Dataset records:
◆ ◆ ◆ ◆ ◆ ◆ ◆

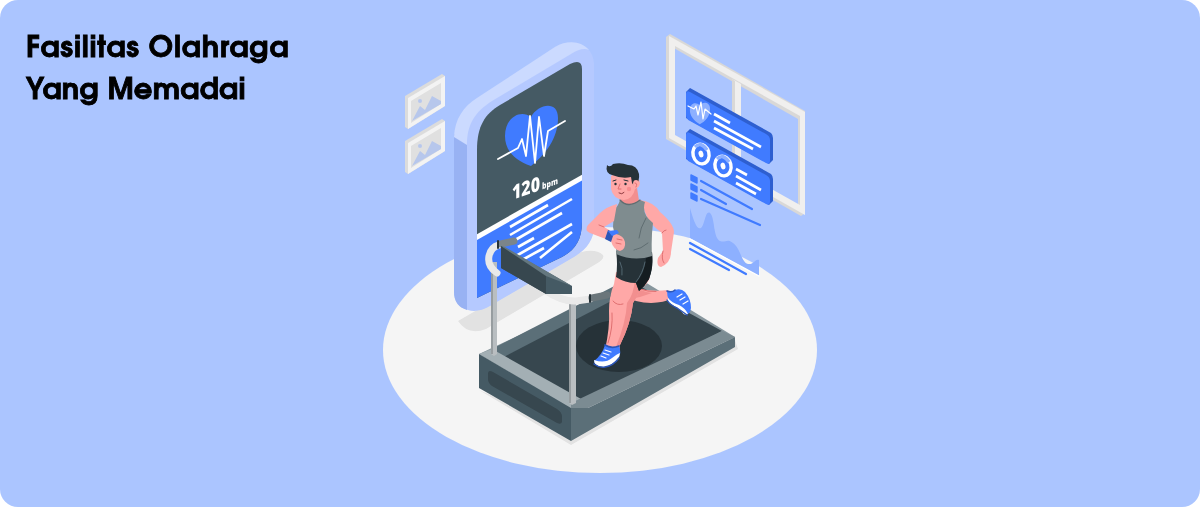
<!DOCTYPE html>
<html lang="id">
<head>
<meta charset="utf-8">
<title>Fasilitas Olahraga Yang Memadai</title>
<style>
:root {
  --sky: #abc5ff;
  --floor: #f5f5f5;
  --blue: #407bff;
  --blue-deep: #2c56b8;
  --blue-soft: #8db0ff;
  --slate: #455a64;
  --slate-dark: #37474f;
  --slate-mid: #5b6f78;
  --rail: #87969d;
  --skin: #ffa8a7;
  --skin-deep: #f28f8f;
  --skin-line: #e06f70;
  --ink: #263238;
  --black: #151d21;
  --shade: #e2e2e2;
}
* { box-sizing: border-box; }
html, body { margin: 0; width: 1200px; height: 507px; overflow: hidden; background: #fff; }
.banner { position: relative; width: 1200px; height: 507px; overflow: hidden; border-radius: 18px; background: var(--sky); }
.banner h1 {
  position: absolute; left: 26px; top: 28px; margin: 0;
  font: 700 29px/42px "TeX Gyre Adventor", "Open Sans", sans-serif;
  color: #000; white-space: nowrap; -webkit-text-stroke: .8px #000;
}
.banner h1 span { display: block; letter-spacing: .8px; }
.banner h1 span + span { letter-spacing: .3px; }
.gym { position: absolute; left: 0; top: 0; width: 1200px; height: 507px; }
.bpm { font-family: "Open Sans", "Noto Sans", sans-serif; font-weight: 800; fill: #fff; }
.stroke { fill: none; stroke-linecap: round; stroke-linejoin: round; }
.bars { fill: none; stroke: #fff; stroke-width: 2.6; }
</style>
</head>
<body>
<main class="banner">
  <h1><span>Fasilitas Olahraga</span><span>Yang Memadai</span></h1>
  <svg class="gym" viewBox="0 0 1200 507" role="img" aria-label="Pria berlari di atas treadmill di samping layar detak jantung">
    <defs>
      <clipPath id="screen-shape">
        <path d="M477 298V150C477 126 485 114 500 105L570 64Q582 58 582 69V222C582 240 575 250 562 257Z"/>
      </clipPath>
      <g id="wall-frame">
        <path d="M405 96L442 74L445 76V106L408 129L405 127Z" fill="#dcdcdc"/>
        <path d="M408 98L445 76V106L408 129Z" fill="#f3f3f3"/>
        <path d="M411 101L441 83V104L411 123Z" fill="#e0e0e0"/>
        <path d="M412 121L420 106L425 110L432 96L441 101V104Z" fill="#b7c7ec"/>
        <circle cx="420" cy="101" r="2" fill="#b7c7ec"/>
      </g>
      <path id="heart" d="M531 166C514 160 505 150 505 136C505 117 521 109 531 117C538 104 558 100 558 118C558 138 546 154 531 166Z"/>
      <g id="info-card">
        <path d="M686 92L690 88L771 133Q773 135 773 138V160L769 164L686 118Z" fill="#2e5fd0"/>
        <path d="M686 94Q686 90 690 92L766 134Q770 136 770 140V161Q770 165 766 163L690 121Q686 119 686 115Z" fill="#407bff"/>
      </g>
      <g id="gauge">
        <ellipse rx="8" ry="10" transform="rotate(-14)" fill="none" stroke="#fff" stroke-width="3.4"/>
        <path d="M-6 -7Q0 -13 6 -4" fill="none" stroke="#8db0ff" stroke-width="3.4"/>
        <ellipse rx="2.4" ry="3.4" transform="rotate(-14)" fill="#fff"/>
      </g>
    </defs>

    <ellipse id="floor" cx="600" cy="350" rx="217" ry="123" fill="var(--floor)"/>

    <g id="wall-frames">
      <use href="#wall-frame"/>
      <use href="#wall-frame" y="45"/>
    </g>

    <g id="window">
      <path d="M666 37L670 34L805 111V213L801 216L666 139Z M672 47V135L798 207V119Z" fill="#d9d8d7" fill-rule="evenodd"/>
      <path d="M669 36L805 112V215L669 138Z M675 46V135L800 205V116Z" fill="#f0efee" fill-rule="evenodd"/>
      <path d="M732 79L741 84V172L732 167Z" fill="#f0efee"/>
      <path d="M732 79L735 81V169L732 167Z" fill="#d9d8d7"/>
    </g>

    <g id="stat-cards">
      <use href="#info-card"/>
      <use href="#info-card" y="41"/>
      <use href="#heart" transform="matrix(.38 .1 0 .38 498 8)" fill="var(--blue-soft)"/>
      <path d="M688 106L694 109L696 106L698 115L701 102L703 119L705 109L711 114" class="stroke" stroke="#fff" stroke-width="1.2"/>
      <path class="bars" d="M714 114L730 123M714 121L761 147M714 128L753 149M736 169L747 175M736 176L761 190M736 183L756 194"/>
      <use href="#gauge" x="701" y="154"/>
      <use href="#gauge" x="723" y="166"/>
      <path d="M691 175l6 3v5l-6-3ZM691 184l6 3v5l-6-3ZM691 193l6 3v5l-6-3Z" fill="var(--blue)" stroke="var(--blue)" stroke-width="1.4" stroke-linejoin="round"/>
      <path d="M701 181L752 209M701 190L726 204M701 199L760 225" class="stroke" stroke="var(--blue)" stroke-width="2.2"/>
      <path d="M690 208C694 222 697 230 701 228C705 225 705 210 710 213C715 217 713 238 720 241C726 243 727 238 733 243C741 249 741 262 748 264C754 265 755 258 759 260V276L690 238Z" fill="var(--blue-soft)"/>
      <path d="M690 239L759 276" class="stroke" stroke="#fff" stroke-width="1.4"/>
      <path d="M690 243L746 274M690 249L729 270" class="stroke" stroke="var(--blue)" stroke-width="2.2"/>
    </g>

    <g id="phone">
      <path d="M458 321L560 262Q590 244 603 255Q605 259 596 264L486 329Q468 336 458 321Z" fill="var(--shade)"/>
      <path d="M454 142C454 122 462 108 477 98L555 47C574 36 594 46 594 64V226C594 240 587 249 574 257L490 306Q478 313 468 310Q454 306 454 292Z" fill="#b5c9ff"/>
      <path d="M454 134L467 141V310Q454 306 454 292Z" fill="#98b2f3"/>
      <path d="M454 137C455 119 463 107 477 98L555 47C569 39 582 42 589 50Q582 47 571 54L492 101C475 112 467 124 467 145Z" fill="#cbdaff"/>
      <g clip-path="url(#screen-shape)">
        <path d="M470 50H590V310H470Z" fill="var(--slate)"/>
        <path d="M470 241L590 173V310H470Z" fill="var(--blue)"/>
        <path d="M470 241L590 173" stroke="#fff" stroke-width="5"/>
      </g>
      <use href="#heart" fill="var(--blue)"/>
      <path d="M498 159L518 148L522 139L526 156L530 116L535 163L539 117L544 156L548 131L565 121" class="stroke" stroke="#fff" stroke-width="1.8"/>
      <g class="bpm" transform="matrix(1 -.35 0 1 512 200)">
        <text font-size="20" textLength="28" lengthAdjust="spacingAndGlyphs">120</text>
        <text x="30" font-size="9" textLength="16" lengthAdjust="spacingAndGlyphs">bpm</text>
      </g>
      <path class="bars" d="M510 227L548 205M510 235L572 199M510 243L562 213M518 247L534 238M516 256L572 224M522 260L544 248M540 258L572 232"/>
    </g>

    <g id="treadmill-base">
      <path d="M479 390L571 445L738 349L735 340L571 430Z" fill="var(--shade)"/>
      <path d="M479 354L640 279L735 337L571 408Z" fill="var(--rail)"/>
      <path d="M501 355L636 284L722 331L582 403Z" fill="var(--slate-dark)"/>
      <path d="M492 349L628 279L640 286L502 358Z" fill="var(--slate-mid)"/>
      <path d="M479 354L492 349L590 404L571 409Z" fill="#a3afb4"/>
      <path d="M571 403L722 331L735 337L588 408L571 409Z" fill="#7b8b92"/>
      <path d="M479 354L571 408V441L479 388Z" fill="var(--slate)"/>
      <path d="M571 408H588L735 337V347L571 441Z" fill="var(--slate-mid)"/>
      <path d="M488 374Q488 369 493 372L557 409Q562 412 562 417V422Q561 425 557 423L492 386Q488 383 488 379Z" fill="var(--slate-dark)"/>
      <ellipse cx="619" cy="346" rx="43" ry="26" fill="var(--ink)"/>
    </g>

    <g id="runner">
      <g id="back-leg">
        <path d="M634 270L650 277Q647 286 640 289Q655 292 668 290L674 298Q656 306 636 301Q624 297 626 284Z" fill="var(--skin)"/>
        <path d="M632 284Q640 292 652 293Q642 297 630 299Q624 294 626 284Z" fill="var(--skin-deep)"/>
        <path d="M640 289Q648 292 656 291.5" class="stroke" stroke="var(--skin-line)"/>
        <path d="M667 291Q672 293 675 290Q681 288 685 292Q691 299 691 308Q690 314 687 314Q682 307 674 304Q667 301 667 291Z" fill="var(--blue)"/>
        <path d="M668 298Q672 303 679 305Q685 308 688 314Q684 316 682 312Q677 307 671 304Q667 302 668 298Z" fill="#fff"/>
        <path d="M667 300Q670 305 677 308Q683 312 687 315" class="stroke" stroke="var(--blue-deep)" stroke-width="1.4"/>
        <path d="M667 291Q672 293 675 290" class="stroke" stroke="var(--blue-deep)" stroke-width="1.6"/>
        <path d="M677 297l5 -3M680 300l5 -3M683 304l5 -3" class="stroke" stroke="#fff" stroke-width="1.2"/>
      </g>
      <g id="far-arm">
        <path d="M640 200Q654 202 660 212Q674 224 674 232L671 252Q671 263 661 267Q656 266 658 258L663 251L662 233Q652 226 647 217Z" fill="var(--skin)"/>
        <path d="M663 251Q661 259 664 263M662 233Q664 230 666 230" class="stroke" stroke="var(--skin-line)"/>
      </g>
      <g id="front-leg">
        <path d="M616 272L641 276Q642 290 633 303Q631 323 620 345L619 352L605 350Q610 327 609 311Q609 296 614 284Z" fill="var(--skin)"/>
        <path d="M641 280Q641 292 633 303Q631 323 620 345L616 347Q626 322 627 303Q634 294 635 279Z" fill="var(--skin-deep)"/>
        <path d="M613 301Q617 306 623 304M612 313Q613 328 608 343" class="stroke" stroke="var(--skin-line)"/>
        <path d="M605 345Q611 349 619 346Q622 353 618 358Q612 364 604 366Q594 366 594 361Q602 355 605 345Z" fill="var(--blue)"/>
        <path d="M605 345Q611 349 619 346" class="stroke" stroke="var(--blue-deep)" stroke-width="1.8"/>
        <path d="M594 360Q605 364 612 358Q617 354 620 353Q620 357 617 360Q611 366 604 367Q594 367 594 360Z" fill="#fff"/>
        <path d="M594 364Q599 368 605 367Q613 366 619 358" class="stroke" stroke="var(--blue-deep)" stroke-width="1.5"/>
        <path d="M601 356l5 2M603 353l6 2M605 350l6 2" class="stroke" stroke="#fff" stroke-width="1.2"/>
      </g>
      <g id="shorts">
        <path d="M616 251L652 252Q654 266 649 279Q645 286 639 291L636 283Q625 283 616 277Q618 264 616 251Z" fill="var(--ink)"/>
        <path d="M636 283Q645 273 646 258L652 256Q653 268 649 279Q645 286 639 291Z" fill="var(--black)"/>
        <path d="M620 262Q623 268 622 275M636 282Q643 273 645 262" class="stroke" stroke="#526670"/>
      </g>
      <path d="M621 190L637 188L640 207Q630 213 620 206Z" fill="var(--skin-deep)"/>
      <g id="tank-top">
        <path d="M620 200Q628 209 640 200L645 202Q641 214 653 223Q651 238 652 256Q634 262 616 254Q617 240 613 227L614 209Q618 207 620 200Z" fill="#7f8c8f"/>
        <path d="M620 200Q628 209 640 200" class="stroke" stroke="#5f6d71" stroke-width="1.2"/>
        <path d="M646 218Q640 228 639 238M648 243Q641 249 634 250" class="stroke" stroke="#5f6d71"/>
      </g>
      <g id="near-arm">
        <path d="M617 204Q606 207 600 213L588 225Q584 230 590 233L611 241Q613 249 620 251Q626 249 625 242Q624 236 616 234L604 227L614 221Z" fill="var(--skin)"/>
        <path d="M604 227L599 225M617 239L622 240M616 243L621 244" class="stroke" stroke="var(--skin-line)"/>
        <path d="M608 230L614 233L611 242L605 239Z" fill="var(--blue-deep)"/>
        <path d="M608 231L617 230L619 233L612 236Z" fill="var(--blue)"/>
      </g>
      <g id="head">
        <path d="M611 176Q623 168 635 176L639 180Q642 186 635 189Q633 199 624 200Q613 199 611 189Z" fill="var(--skin)"/>
        <path d="M612 175Q605 173 607 165Q610 168 613 164Q621 162 628 165Q637 165 639 174Q640 181 635 187L632 183L631 177Q622 179 612 175Z" fill="var(--ink)"/>
        <ellipse cx="636" cy="184" rx="3" ry="4" fill="var(--skin)"/>
        <path d="M635 183Q638 183 636 187" class="stroke" stroke="var(--skin-line)"/>
        <g fill="var(--ink)"><circle cx="615.5" cy="184" r="1.2"/><circle cx="625.5" cy="184" r="1.2"/></g>
        <path d="M613 181l3 -1M624 180l4 1" class="stroke" stroke="var(--ink)"/>
        <path d="M619 193Q622 195 624 192.5" class="stroke" stroke="#8f3b40"/>
        <path d="M620 184L618 189L621 189" class="stroke" stroke="var(--skin-line)"/>
        <circle cx="629" cy="189" r="2.2" fill="#f78f90"/>
      </g>
    </g>

    <g id="treadmill-console">
      <path d="M491 262H497V354L494 356L491 354Z" fill="#b9bec1"/>
      <path d="M491 262H493V354H491Z" fill="#979da0"/>
      <path d="M569 302H576V403L572 405L569 403Z" fill="#b9bec1"/>
      <path d="M569 302H571V403H569Z" fill="#979da0"/>
      <path d="M497 273Q487 266 489 256Q491 247 499 245" class="stroke" stroke="#e9e9e9" stroke-width="7"/>
      <path d="M501 244L514 241" class="stroke" stroke="#7b858a" stroke-width="7"/>
      <path d="M498 241v7" class="stroke" stroke="var(--ink)" stroke-width="2"/>
      <path d="M543 289Q562 302 576 301L590 299" class="stroke" stroke="#e9e9e9" stroke-width="7"/>
      <path d="M592 298L607 295" class="stroke" stroke="#6b767b" stroke-width="7"/>
      <path d="M590 295v7" class="stroke" stroke="var(--ink)" stroke-width="2"/>
      <path d="M501 246L507 249L572 286V294H546L501 268Z" fill="var(--slate)"/>
      <path d="M501 246L546 274V294L501 268Z" fill="var(--slate-dark)"/>
      <path d="M501 246L505 247L572 286L546 276Z" fill="#64777f"/>
    </g>
  </svg>
</main>
</body>
</html>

◆ ◆ ◆ ◆ ◆ ◆ ◆

What this task involves: For the string "background", find every line of the material that contains it, and copy each one.

Exercise solution:
html, body { margin: 0; width: 1200px; height: 507px; overflow: hidden; background: #fff; }
.banner { position: relative; width: 1200px; height: 507px; overflow: hidden; border-radius: 18px; background: var(--sky); }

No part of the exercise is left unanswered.